Most of these negatives are easy to eliminate.  Leaders only need to put themselves in the shoes of their hourly-paid employees to see and feel them—and then get rid of them.

#3—Mutual Trust and Respect

Major headway in creating an environment of mutual trust and respect can be achieved by doing the first two elements.  And, if a company wants to be able to unlock supplies and equipment and treat people as responsible adults, there must be recognition that there will probably be some theft and deceit until the five-percenters are gone. However, it will be worth it to have created a high trust environment for the rest of the workforce.  In addition, create the standard that trust is a required attribute in order to receive a job offer.  Clearly communicate trust as a core value and treat any violation of trust as a dischargeable offense.

#4—Open, Two-Way, Adult-to-Adult Communication

In essence, share information, be open, and avoid secrets.  Speak to everyone at every level as you would a neighbor you like.  Remember that people, regardless of the type of work they perform, have the same desire for involvement and respect as managers and senior leaders do.

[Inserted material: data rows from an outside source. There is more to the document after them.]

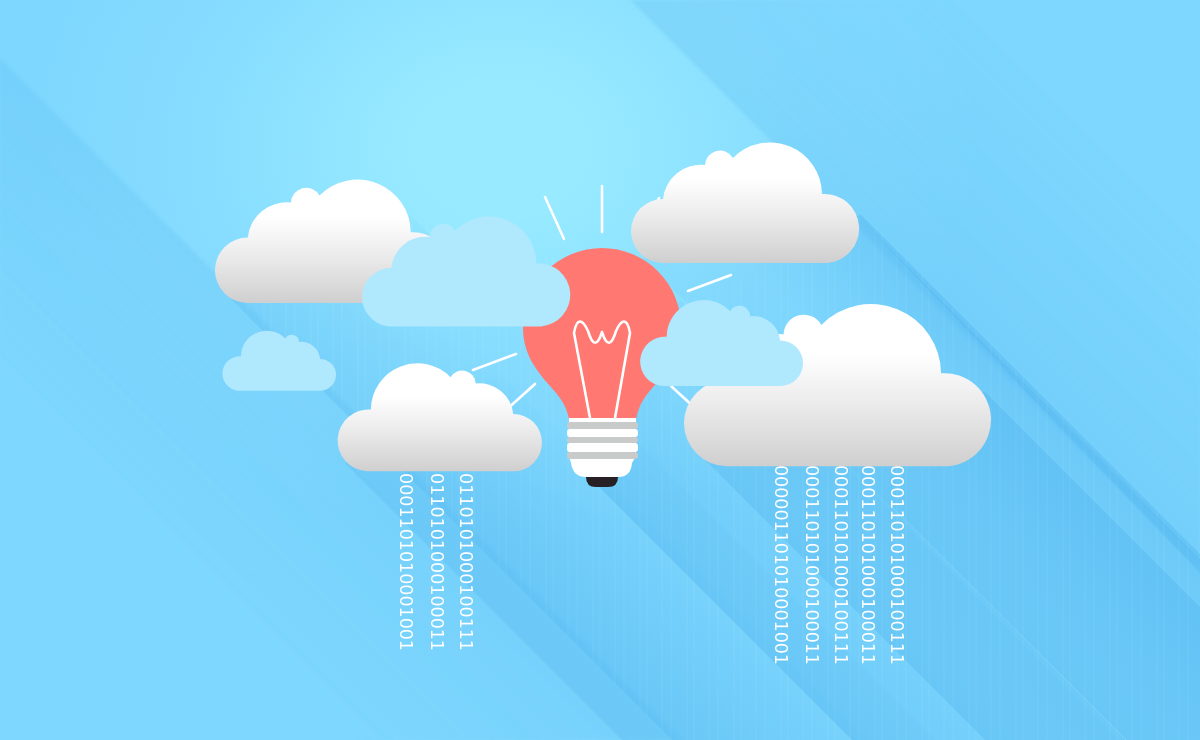
<!DOCTYPE html>
<html lang="en">
<head>
<meta charset="utf-8">
<title>Cloud idea illustration</title>
<style>
:root {
  --sky-glow: #98ebff;
  --sky-mid: #86dcff;
  --sky: #7ed7fe;
  --shade: #50b4ee;
  --cloud-top: #ffffff;
  --cloud-base: #cfcfd0;
  --cloud-blue: #b0e8fe;
  --bulb: #ff7972;
  --metal: #c9cbcb;
  --cap: #272126;
  --white: #ffffff;
}
html, body { margin: 0; overflow: hidden; background: var(--sky); }
.scene { display: block; width: 1200px; height: 740px; }
.glow-in { stop-color: var(--sky-glow); }
.glow-mid { stop-color: var(--sky-mid); }
.glow-out { stop-color: var(--sky); }
.shade-stop { stop-color: var(--shade); }
.cloud-top { stop-color: var(--cloud-top); }
.cloud-base { stop-color: var(--cloud-base); }
.white-cloud { fill: url(#cloud-fill); }
.blue-cloud { fill: var(--cloud-blue); }
.rays line, .filament { stroke: var(--white); stroke-width: 2.6; stroke-linecap: round; stroke-linejoin: round; fill: none; }
.rain text { font: 17.5px "DejaVu Sans", Verdana, sans-serif; fill: var(--white); text-anchor: end; }
.glass { fill: var(--bulb); }
.socket { fill: var(--white); }
.thread { fill: var(--metal); }
.cap { fill: var(--cap); }
</style>
</head>
<body>
<svg class="scene" viewBox="0 0 1200 740" role="img" aria-label="A light bulb among clouds raining binary digits">
  <defs>
    <radialGradient id="sky-glow" gradientUnits="userSpaceOnUse" cx="500" cy="150" r="480" gradientTransform="translate(0 30) scale(1 .8)">
      <stop class="glow-in" offset="0"/>
      <stop class="glow-in" offset=".15"/>
      <stop class="glow-mid" offset=".65"/>
      <stop class="glow-out" offset="1"/>
    </radialGradient>
    <linearGradient id="beam-left" gradientUnits="userSpaceOnUse" x1="150" y1="208" x2="-20" y2="378">
      <stop class="shade-stop" offset="0" stop-opacity=".2"/>
      <stop class="shade-stop" offset="1" stop-opacity="0"/>
    </linearGradient>
    <linearGradient id="beam-right" gradientUnits="userSpaceOnUse" x1="750" y1="120" x2="930" y2="-60">
      <stop class="shade-stop" offset="0" stop-opacity=".22"/>
      <stop class="shade-stop" offset="1" stop-opacity="0"/>
    </linearGradient>
    <linearGradient id="shadow-low" gradientUnits="userSpaceOnUse" x1="300" y1="363" x2="400" y2="263">
      <stop class="shade-stop" offset="0" stop-opacity=".28"/>
      <stop class="shade-stop" offset="1" stop-opacity=".08"/>
    </linearGradient>
    <linearGradient id="shadow-cloud" gradientUnits="userSpaceOnUse" x1="420" y1="540" x2="540" y2="420">
      <stop class="shade-stop" offset="0" stop-opacity=".3"/>
      <stop class="shade-stop" offset="1" stop-opacity=".04"/>
    </linearGradient>
    <linearGradient id="shadow-bulb" gradientUnits="userSpaceOnUse" x1="700" y1="593" x2="790" y2="503">
      <stop class="shade-stop" offset="0" stop-opacity=".42"/>
      <stop class="shade-stop" offset="1" stop-opacity=".12"/>
    </linearGradient>
    <linearGradient id="shadow-big" gradientUnits="userSpaceOnUse" x1="800" y1="555" x2="970" y2="385">
      <stop class="shade-stop" offset="0" stop-opacity=".34"/>
      <stop class="shade-stop" offset="1" stop-opacity=".4"/>
    </linearGradient>
    <linearGradient id="shadow-top" gradientUnits="userSpaceOnUse" x1="960" y1="318" x2="880" y2="398">
      <stop class="shade-stop" offset="0" stop-opacity=".4"/>
      <stop class="shade-stop" offset="1" stop-opacity=".12"/>
    </linearGradient>
    <pattern id="streaks" width="47" height="740" patternUnits="userSpaceOnUse">
      <path d="M4 0V740M13 0V740M29 0V740M36 0V740" stroke="#fff" stroke-width="2" opacity=".035"/>
    </pattern>
    <linearGradient id="cloud-fill" x1="0" y1="0" x2="0" y2="1">
      <stop class="cloud-top" offset="0"/>
      <stop class="cloud-top" offset=".3"/>
      <stop offset=".62" stop-color="#ebebec"/>
      <stop class="cloud-base" offset="1"/>
    </linearGradient>
    <path id="cloud" d="M32 122A32 32 0 0 1 32 58A38 38 0 0 1 74 24A15 15 0 0 1 102 17A52 52 0 0 1 191 53A34.5 34.5 0 0 1 196 122Z"/>
    <filter id="soft" x="-5%" y="-5%" width="110%" height="110%"><feGaussianBlur stdDeviation="1.5"/></filter>
  </defs>

  <g id="sky">
    <rect width="1200" height="740" fill="url(#sky-glow)"/>
    <polygon points="0,58 682,740 0,740" fill="url(#beam-left)" filter="url(#soft)"/>
    <polygon points="630,0 1200,570 1200,0" fill="url(#beam-right)" filter="url(#soft)"/>
  </g>

  <g id="long-shadows">
    <polygon points="226,294 410,215 935,740 672,740" fill="url(#shadow-low)"/>
    <polygon points="345,463 500,374 866,740 622,740" fill="url(#shadow-cloud)"/>
    <polygon points="586,474 680,300 1120,740 852,740" fill="url(#shadow-bulb)"/>
    <polygon points="642,258 861,215 1200,554 1200,740 1124,740" fill="url(#shadow-top)"/>
    <polygon points="694,449 985,392 1200,607 1200,740 985,740" fill="url(#shadow-big)"/>
    <polygon points="861,220 1200,559 1200,573" fill="#4fb2ec" opacity=".3"/>
    <line x1="890" y1="505" x2="1126" y2="740" stroke="#8bd9fb" stroke-width="1" opacity=".6"/>
    <polygon points="226,294 410,215 700,300 861,215 1200,554 1200,740 672,740" fill="url(#streaks)"/>
  </g>

  <g class="rain" id="binary-rain">
    <text transform="translate(400 651) rotate(90)" textLength="178">0001101010001001</text>
    <text transform="translate(431 651) rotate(90)" textLength="178">0110101000100011</text>
    <text transform="translate(460 651) rotate(90)" textLength="178">0110101000100111</text>
    <text transform="translate(775 665) rotate(90)" textLength="200">000001101010001001</text>
    <text transform="translate(806 665) rotate(90)" textLength="200">000110101000100011</text>
    <text transform="translate(835 665) rotate(90)" textLength="200">000110101000100111</text>
    <text transform="translate(862 665) rotate(90)" textLength="200">000110101000100011</text>
    <text transform="translate(891 665) rotate(90)" textLength="200">000110101000100111</text>
  </g>

  <g class="rays" id="light-rays">
    <line x1="545" y1="197" x2="564" y2="239"/>
    <line x1="602" y1="186" x2="602" y2="232"/>
    <line x1="659" y1="198" x2="652" y2="213"/>
    <line x1="688" y1="291" x2="731" y2="275"/>
    <line x1="473" y1="370" x2="516" y2="354"/>
    <line x1="505" y1="411" x2="535" y2="384"/>
    <line x1="671" y1="386" x2="696" y2="409"/>
  </g>

  <g id="bulb">
    <path class="glass" d="M569 419C566 404 559 396 550 386C532 366 523 350 523 327A79 79 0 0 1 681 327C681 350 672 366 654 386C645 396 639 404 636 419Z"/>
    <path class="filament" d="M590 418L574 333C577 316 583 320 588 331Q595 354 602 332Q609 354 616 331C621 320 627 316 630 333L615 418"/>
    <path class="socket" d="M569 418H636V456L632 463Q631 477 618 477H586Q573 477 571 463L569 456Z"/>
    <g class="thread">
      <rect x="567" y="422" width="71" height="7" rx="3"/>
      <rect x="567" y="437" width="71" height="6" rx="3"/>
      <rect x="567" y="452" width="71" height="7" rx="3"/>
    </g>
    <g class="socket">
      <rect x="567" y="429" width="71" height="8" rx="3"/>
      <rect x="567" y="443" width="71" height="9" rx="3"/>
    </g>
    <path class="cap" d="M586 477H618Q618 487 608 487H596Q586 487 586 477Z"/>
  </g>

  <g id="clouds">
    <use href="#cloud" class="white-cloud" transform="translate(215 178) scale(1.025)"/>
    <use href="#cloud" class="white-cloud" transform="translate(631 141)"/>
    <use href="#cloud" class="white-cloud" transform="translate(684 302) scale(1.346)"/>
    <use href="#cloud" class="white-cloud" transform="translate(542 362) scale(-.896 .896)"/>
    <use href="#cloud" class="blue-cloud" transform="translate(362 215) scale(.913)"/>
    <use href="#cloud" class="blue-cloud" transform="translate(803 299) scale(-.714 .714)"/>
    <use href="#cloud" class="blue-cloud" transform="translate(336 330) scale(-.498 .498)"/>
  </g>
</svg>
</body>
</html>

#5—Employee Engagement

Visionary experts in areas of organizational development predict the end of hierarchies—at least as you know them today. If it can be agreed that the people doing the jobs are the ones who know the jobs the best, why aren’t leaders empowering employees to solve problems and create continuous improvement in every organization?

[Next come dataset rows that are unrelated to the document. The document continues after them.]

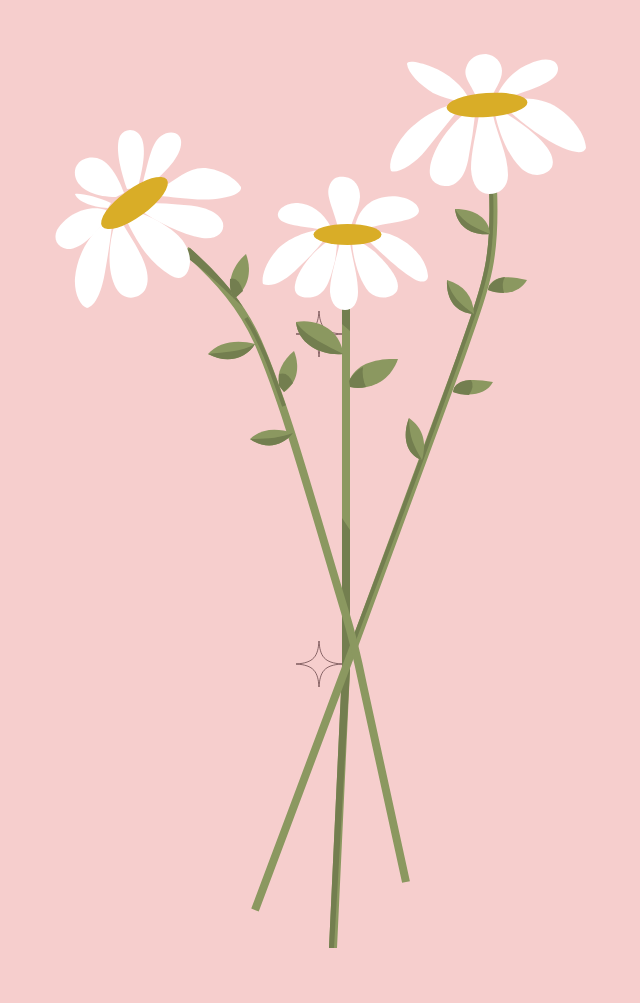
<!DOCTYPE html>
<html lang="en">
<head>
<meta charset="utf-8">
<title>Three daisies</title>
<style>
:root {
  --blush: #f6cecd;
  --petal: #ffffff;
  --pollen: #d9ad27;
  --stem: #8b9860;
  --shade: #737e4f;
  --spark: #6b4a4c;
}
html, body { margin: 0; height: 100%; overflow: hidden; background: var(--blush); }
svg { display: block; width: 640px; height: 1003px; }
.background { fill: var(--blush); }
.petals { fill: var(--petal); }
.centre { fill: var(--pollen); }
.stem { fill: none; stroke: var(--stem); stroke-width: 8; }
.stem-shade { fill: none; stroke: var(--shade); stroke-width: 4; }
.leaf { fill: var(--stem); }
.dark { fill: var(--shade); }
.spark { fill: none; stroke: var(--spark); stroke-width: 0.8; }
</style>
</head>
<body>
<svg viewBox="0 0 640 1003" role="img" aria-label="Three white daisies with crossed stems on a pink background">
  <defs>
    <path id="sparkle" class="spark" d="M0-23C1-8 5-1 23 0C5 1 1 8 0 23C-1 8-5 1-23 0C-5-1-1-8 0-23Z"/>
  </defs>
  <rect class="background" width="640" height="1003"/>

  <g id="sparkles">
    <use href="#sparkle" x="319" y="334"/>
    <use href="#sparkle" x="319" y="664"/>
  </g>

  <g id="middle-stem">
    <path class="leaf" d="M342 300H350V670L337 948H329L342 670Z"/>
    <path class="dark" d="M342 300H350V331L342 324ZM342 518L350 530V670L334 948H329L342 670Z"/>
    <path class="leaf" d="M296 322C321 318 341 333 343 354C321 356 298 344 296 322Z"/>
    <path class="dark" d="M296 322C307 338 329 346 343 354C321 356 298 344 296 322Z"/>
    <path class="leaf" d="M349 381C356 363 377 358 398 359C391 379 373 391 350 387Z"/>
    <path class="dark" d="M349 381C352 375 357 370 363 367C362 373 363 381 366 387Q358 389 350 387Z"/>
  </g>

  <g id="right-stem">
    <path class="stem" d="M493 188C496 262 487 282 460 359C434 432 402 518 354 646L255 910"/>
    <path class="stem-shade" d="M491 188C494 262 485 282 458 359C432 432 400 518 354 640"/>
    <path class="leaf" d="M455 209C476 209 489 219 490 234C472 236 457 227 455 209Z"/>
    <path class="dark" d="M455 209C464 224 478 229 490 234C472 236 457 227 455 209Z"/>
    <path class="leaf" d="M489 286C495 275 509 276 527 280C519 294 503 295 488 290Z"/>
    <path class="dark" d="M489 286Q495 278 505 277Q501 283 504 293Q495 293 488 290Z"/>
    <path class="leaf" d="M447 280C464 285 473 296 474 314C456 313 446 300 447 280Z"/>
    <path class="dark" d="M447 280C452 298 462 305 474 314C456 313 446 300 447 280Z"/>
    <path class="leaf" d="M454 388C460 378 475 379 493 382C486 395 469 397 453 392Z"/>
    <path class="dark" d="M454 388Q459 380 471 380Q475 386 469 395Q460 395 453 392Z"/>
    <path class="leaf" d="M409 418C423 428 427 442 422 460C406 455 402 436 409 418Z"/>
    <path class="dark" d="M409 418C409 437 414 446 422 460C406 455 402 436 409 418Z"/>
  </g>

  <g id="left-stem">
    <path class="stem" d="M186 250C220 281 242 306 258 342C284 402 304 475 345 612Q354 641 363 685L406 882"/>
    <path class="dark" d="M184 252L190 248C213 268 232 290 243 307C226 291 208 273 186 257Z"/>
    <path class="stem-shade" d="M246 318C263 344 274 378 284 406" stroke-width="3"/>
    <path class="leaf" d="M246 254C253 273 247 289 234 299C226 285 231 267 246 254Z"/>
    <path class="dark" d="M230 279Q238 276 243 291L234 299Q229 291 230 279Z"/>
    <path class="leaf" d="M208 354C218 342 237 339 255 344C246 359 227 364 208 354Z"/>
    <path class="dark" d="M208 354C225 352 241 352 255 344C246 359 227 364 208 354Z"/>
    <path class="leaf" d="M294 351C301 369 296 384 284 392L279 385C276 373 283 360 294 351Z"/>
    <path class="dark" d="M279 374Q288 371 293 383L284 392L279 386Z"/>
    <path class="leaf" d="M250 439C262 428 277 428 293 433C283 446 266 450 250 439Z"/>
    <path class="dark" d="M250 439C266 439 280 438 293 433C283 446 266 450 250 439Z"/>
  </g>

  <g id="left-daisy">
    <g class="petals">
      <path d="M127 189C120 169 115 147 120 136C125 127 138 128 142 139C147 153 141 174 138 188Z"/>
      <path d="M142 186C148 164 151 143 161 136C171 129 183 133 181 145C179 160 161 176 150 185Z"/>
      <path d="M116 197C97 197 81 191 76 179C71 165 83 155 97 158C111 162 119 180 124 193Z"/>
      <path d="M108 208C91 207 77 201 75 194C81 193 98 197 111 203Z"/>
      <path d="M106 210C87 204 66 215 57 230C53 239 57 247 67 249C80 250 94 235 106 220Z"/>
      <path d="M106 221C87 237 77 257 75 278C74 293 80 306 87 308C96 306 102 290 105 272Q110 244 112 225Z"/>
      <path d="M115 223C108 246 107 271 116 288C123 301 138 300 145 290C152 276 144 260 135 244Q127 231 121 221Z"/>
      <path d="M126 219C137 243 150 263 170 275C181 282 189 276 190 262C190 242 175 231 158 221Q145 214 136 212Z"/>
      <path d="M140 210C157 222 181 234 202 238C216 240 225 233 223 223C219 211 202 206 184 205Q165 203 149 203Z"/>
      <path d="M158 196C177 197 201 202 222 198C236 196 242 191 241 187C235 177 217 168 203 168C188 168 175 180 162 188Z"/>
    </g>
    <ellipse class="centre" cx="134.500" cy="203" rx="40" ry="14" transform="rotate(-36 134.500 203)"/>
  </g>

  <g id="middle-daisy">
    <g class="petals">
      <path d="M338 227C333 208 326 196 329 187C332 177 339 176 345 177C355 178 360 187 360 197C359 209 353 218 351 227Z"/>
      <path d="M355 227C358 211 369 199 385 197C402 194 419 202 419 211C417 222 392 221 364 229Z"/>
      <path d="M331 227C323 212 311 204 298 203C286 203 277 209 278 216C280 226 304 226 324 230Z"/>
      <path d="M322 230C309 230 287 238 276 251C266 262 261 277 263 284C271 288 286 281 299 267Q314 253 324 240Z"/>
      <path d="M328 241C312 252 297 271 295 285C293 296 303 299 313 297C328 294 331 275 335 261Q337 249 337 242Z"/>
      <path d="M340 242C336 260 330 277 330 292C331 305 338 310 345 310C353 310 358 303 358 292C358 275 352 259 350 242Z"/>
      <path d="M352 242C353 260 360 282 369 292C378 300 392 299 397 291C402 279 385 262 375 252Q366 245 359 241Z"/>
      <path d="M367 239C381 253 399 270 414 279C423 284 428 281 428 276C427 262 416 248 402 240C391 233 380 231 368 231Z"/>
    </g>
    <ellipse class="centre" cx="347.500" cy="234.500" rx="34" ry="10.500"/>
  </g>

  <g id="right-daisy">
    <g class="petals">
      <path d="M477 99C472 85 463 78 466 68C469 58 477 54 486 54C495 55 502 62 502 71C502 81 494 90 491 99Z"/>
      <path d="M496 98C500 86 513 70 529 64C543 57 557 58 558 68C559 81 535 88 513 96L502 99Z"/>
      <path d="M469 99C463 86 448 73 432 67C419 62 407 60 407 64C408 73 420 85 433 93Q446 99 462 102Z"/>
      <path d="M461 104C443 104 420 117 405 134C393 148 388 164 391 171C397 174 414 165 426 150Q442 130 455 114Z"/>
      <path d="M463 115C447 128 432 151 430 168C428 181 438 187 449 186C462 183 467 169 469 155Q473 134 475 115Z"/>
      <path d="M479 115C476 134 471 152 471 169C472 185 479 194 489 194C500 194 508 187 508 175C508 154 497 135 493 115Z"/>
      <path d="M495 114C499 132 507 154 520 167C530 178 546 177 552 167C557 153 539 137 523 125Q511 116 503 112Z"/>
      <path d="M509 111C525 125 543 139 563 148C575 153 584 154 586 148C585 134 573 118 558 108C543 98 525 97 510 100Z"/>
    </g>
    <ellipse class="centre" cx="487" cy="105" rx="40.500" ry="12" transform="rotate(-4 487 105)"/>
  </g>
</svg>
</body>
</html>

A company’s investment in training reflects its value for people and a clear belief that good people only get better and produce greater results with an investment in their development.  Manufacturing companies often have a substantial budget for preventative maintenance on equipment, but limit (or even reduce if revenue is low) the necessary dollars for maintaining each person’s potential capacity.

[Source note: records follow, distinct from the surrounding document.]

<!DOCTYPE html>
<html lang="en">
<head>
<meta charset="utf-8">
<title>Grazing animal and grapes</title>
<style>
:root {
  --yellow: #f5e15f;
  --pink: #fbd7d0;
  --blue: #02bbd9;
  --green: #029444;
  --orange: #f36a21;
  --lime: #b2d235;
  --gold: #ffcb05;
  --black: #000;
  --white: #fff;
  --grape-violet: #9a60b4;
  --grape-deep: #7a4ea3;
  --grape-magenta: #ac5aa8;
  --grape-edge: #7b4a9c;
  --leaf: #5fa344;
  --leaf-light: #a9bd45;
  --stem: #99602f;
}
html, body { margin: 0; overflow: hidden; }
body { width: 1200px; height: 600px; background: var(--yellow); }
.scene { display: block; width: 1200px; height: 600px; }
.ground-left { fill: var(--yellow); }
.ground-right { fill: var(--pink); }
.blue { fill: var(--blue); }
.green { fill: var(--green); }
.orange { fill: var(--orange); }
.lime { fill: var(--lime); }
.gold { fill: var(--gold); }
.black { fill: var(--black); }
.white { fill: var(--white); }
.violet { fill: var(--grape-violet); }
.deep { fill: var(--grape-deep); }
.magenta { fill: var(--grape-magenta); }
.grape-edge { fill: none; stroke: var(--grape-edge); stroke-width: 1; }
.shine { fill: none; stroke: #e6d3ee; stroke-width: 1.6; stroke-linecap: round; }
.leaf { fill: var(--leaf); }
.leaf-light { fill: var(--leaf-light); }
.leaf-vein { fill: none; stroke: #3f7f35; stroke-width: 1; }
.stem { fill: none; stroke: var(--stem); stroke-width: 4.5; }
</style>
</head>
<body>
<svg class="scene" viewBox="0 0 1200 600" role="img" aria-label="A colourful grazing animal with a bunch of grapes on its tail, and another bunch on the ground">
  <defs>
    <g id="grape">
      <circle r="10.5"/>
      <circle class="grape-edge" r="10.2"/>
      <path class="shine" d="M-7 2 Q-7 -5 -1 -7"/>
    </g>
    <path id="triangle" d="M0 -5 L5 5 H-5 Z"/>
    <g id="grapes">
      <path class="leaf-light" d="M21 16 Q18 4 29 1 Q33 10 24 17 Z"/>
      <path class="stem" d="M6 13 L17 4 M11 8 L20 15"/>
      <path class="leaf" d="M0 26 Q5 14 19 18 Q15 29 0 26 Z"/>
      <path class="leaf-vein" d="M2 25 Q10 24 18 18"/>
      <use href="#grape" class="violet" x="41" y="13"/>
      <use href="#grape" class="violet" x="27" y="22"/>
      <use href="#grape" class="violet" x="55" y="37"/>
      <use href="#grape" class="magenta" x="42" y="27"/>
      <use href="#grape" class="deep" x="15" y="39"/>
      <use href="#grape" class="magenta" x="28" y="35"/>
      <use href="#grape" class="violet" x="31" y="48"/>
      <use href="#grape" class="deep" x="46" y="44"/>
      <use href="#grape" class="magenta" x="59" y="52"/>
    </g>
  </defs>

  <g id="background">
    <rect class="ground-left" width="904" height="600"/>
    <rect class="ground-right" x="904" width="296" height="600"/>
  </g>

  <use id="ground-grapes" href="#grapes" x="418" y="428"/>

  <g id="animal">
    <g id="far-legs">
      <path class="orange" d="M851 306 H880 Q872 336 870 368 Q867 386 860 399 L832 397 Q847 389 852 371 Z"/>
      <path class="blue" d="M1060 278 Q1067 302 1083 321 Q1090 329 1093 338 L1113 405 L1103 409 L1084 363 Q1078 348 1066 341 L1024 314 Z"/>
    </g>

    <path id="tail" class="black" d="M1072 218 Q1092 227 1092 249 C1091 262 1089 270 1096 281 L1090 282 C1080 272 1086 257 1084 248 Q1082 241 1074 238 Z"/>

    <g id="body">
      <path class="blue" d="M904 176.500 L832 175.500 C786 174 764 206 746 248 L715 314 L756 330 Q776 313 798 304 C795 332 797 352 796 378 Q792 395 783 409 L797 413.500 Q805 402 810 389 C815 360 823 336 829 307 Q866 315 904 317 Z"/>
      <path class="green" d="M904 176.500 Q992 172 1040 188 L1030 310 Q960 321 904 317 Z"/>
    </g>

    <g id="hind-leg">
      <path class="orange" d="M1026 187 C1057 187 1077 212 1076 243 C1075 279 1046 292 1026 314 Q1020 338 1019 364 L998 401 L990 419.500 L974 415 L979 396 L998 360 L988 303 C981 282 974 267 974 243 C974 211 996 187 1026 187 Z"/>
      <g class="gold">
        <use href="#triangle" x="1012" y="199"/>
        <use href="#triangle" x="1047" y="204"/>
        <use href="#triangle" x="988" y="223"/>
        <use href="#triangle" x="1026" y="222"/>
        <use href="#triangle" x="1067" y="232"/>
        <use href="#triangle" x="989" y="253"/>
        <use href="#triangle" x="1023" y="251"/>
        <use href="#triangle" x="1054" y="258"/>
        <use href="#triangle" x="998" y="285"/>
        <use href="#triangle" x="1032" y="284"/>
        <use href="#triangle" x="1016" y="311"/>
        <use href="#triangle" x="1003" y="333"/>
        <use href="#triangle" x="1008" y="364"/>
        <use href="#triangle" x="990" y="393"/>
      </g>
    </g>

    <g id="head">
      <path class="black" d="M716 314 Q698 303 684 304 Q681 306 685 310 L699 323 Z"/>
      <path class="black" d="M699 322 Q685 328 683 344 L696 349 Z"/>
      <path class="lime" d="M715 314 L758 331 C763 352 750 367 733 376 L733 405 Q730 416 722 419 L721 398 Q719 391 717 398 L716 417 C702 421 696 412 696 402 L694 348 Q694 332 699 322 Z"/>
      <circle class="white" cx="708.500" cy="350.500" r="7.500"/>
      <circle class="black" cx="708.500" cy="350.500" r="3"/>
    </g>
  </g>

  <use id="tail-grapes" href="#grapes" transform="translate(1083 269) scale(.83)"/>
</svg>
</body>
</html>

#7—Competitive Wages and Benefits

In a high performance culture, the objective is to make wages and benefits a “non-issue”.  If people are challenged, valued and fairly compensated, they are reluctant to take another job for more money.  Fairness is perceived and achieved by regularly checking the market value for all jobs and paying competitively (meaning around and often somewhat above the market midpoint), sharing the survey data if someone is interested and being transparent about ranges and the compensation structure.  If a company is providing competitive pay and benefits, there shouldn’t be any mystery around this topic.

#8—High Expectations

Many leaders will admit that they have employees who are only doing the “minimum”.  In most traditional companies, job descriptions are specific with regard to the tasks to be performed.  Instead, write job profiles that set high expectations for the results versus the tasks involved.  And replace that common phrase at the bottom of those descriptions that says, “All other duties as assigned” with “Proactively support the team and company in achieving its objectives”.  Now the person who just waits to be told what to do is no longer meeting the minimum.

When leaders don’t set high expectations, they shouldn’t be surprised when average results are achieved.  Further, high expectations give people a purpose for their work along especially when their leaders’ believe they will be successful.

Start Now

There are many applications under each of these elements that convert the words to tangible actions and practices.  If any of these eight elements is missing within an organization, it’s time to take action.

It’s valuing employees and doing the right thing that leads to exceptional performance.  It really isn’t complicated.

Sue Bingham is the founder of the HPWP Group, a master coach, speaker, and author of the book, Creating The High Performance Work Place: It’s Not Complicated to Develop a Culture of Commitment. At the forefront of the positive business movement, Sue supports leaders as they achieve their vision of success, and designs common-sense systems that make people and organizations more effective. For more information about Sue Bingham, please visit: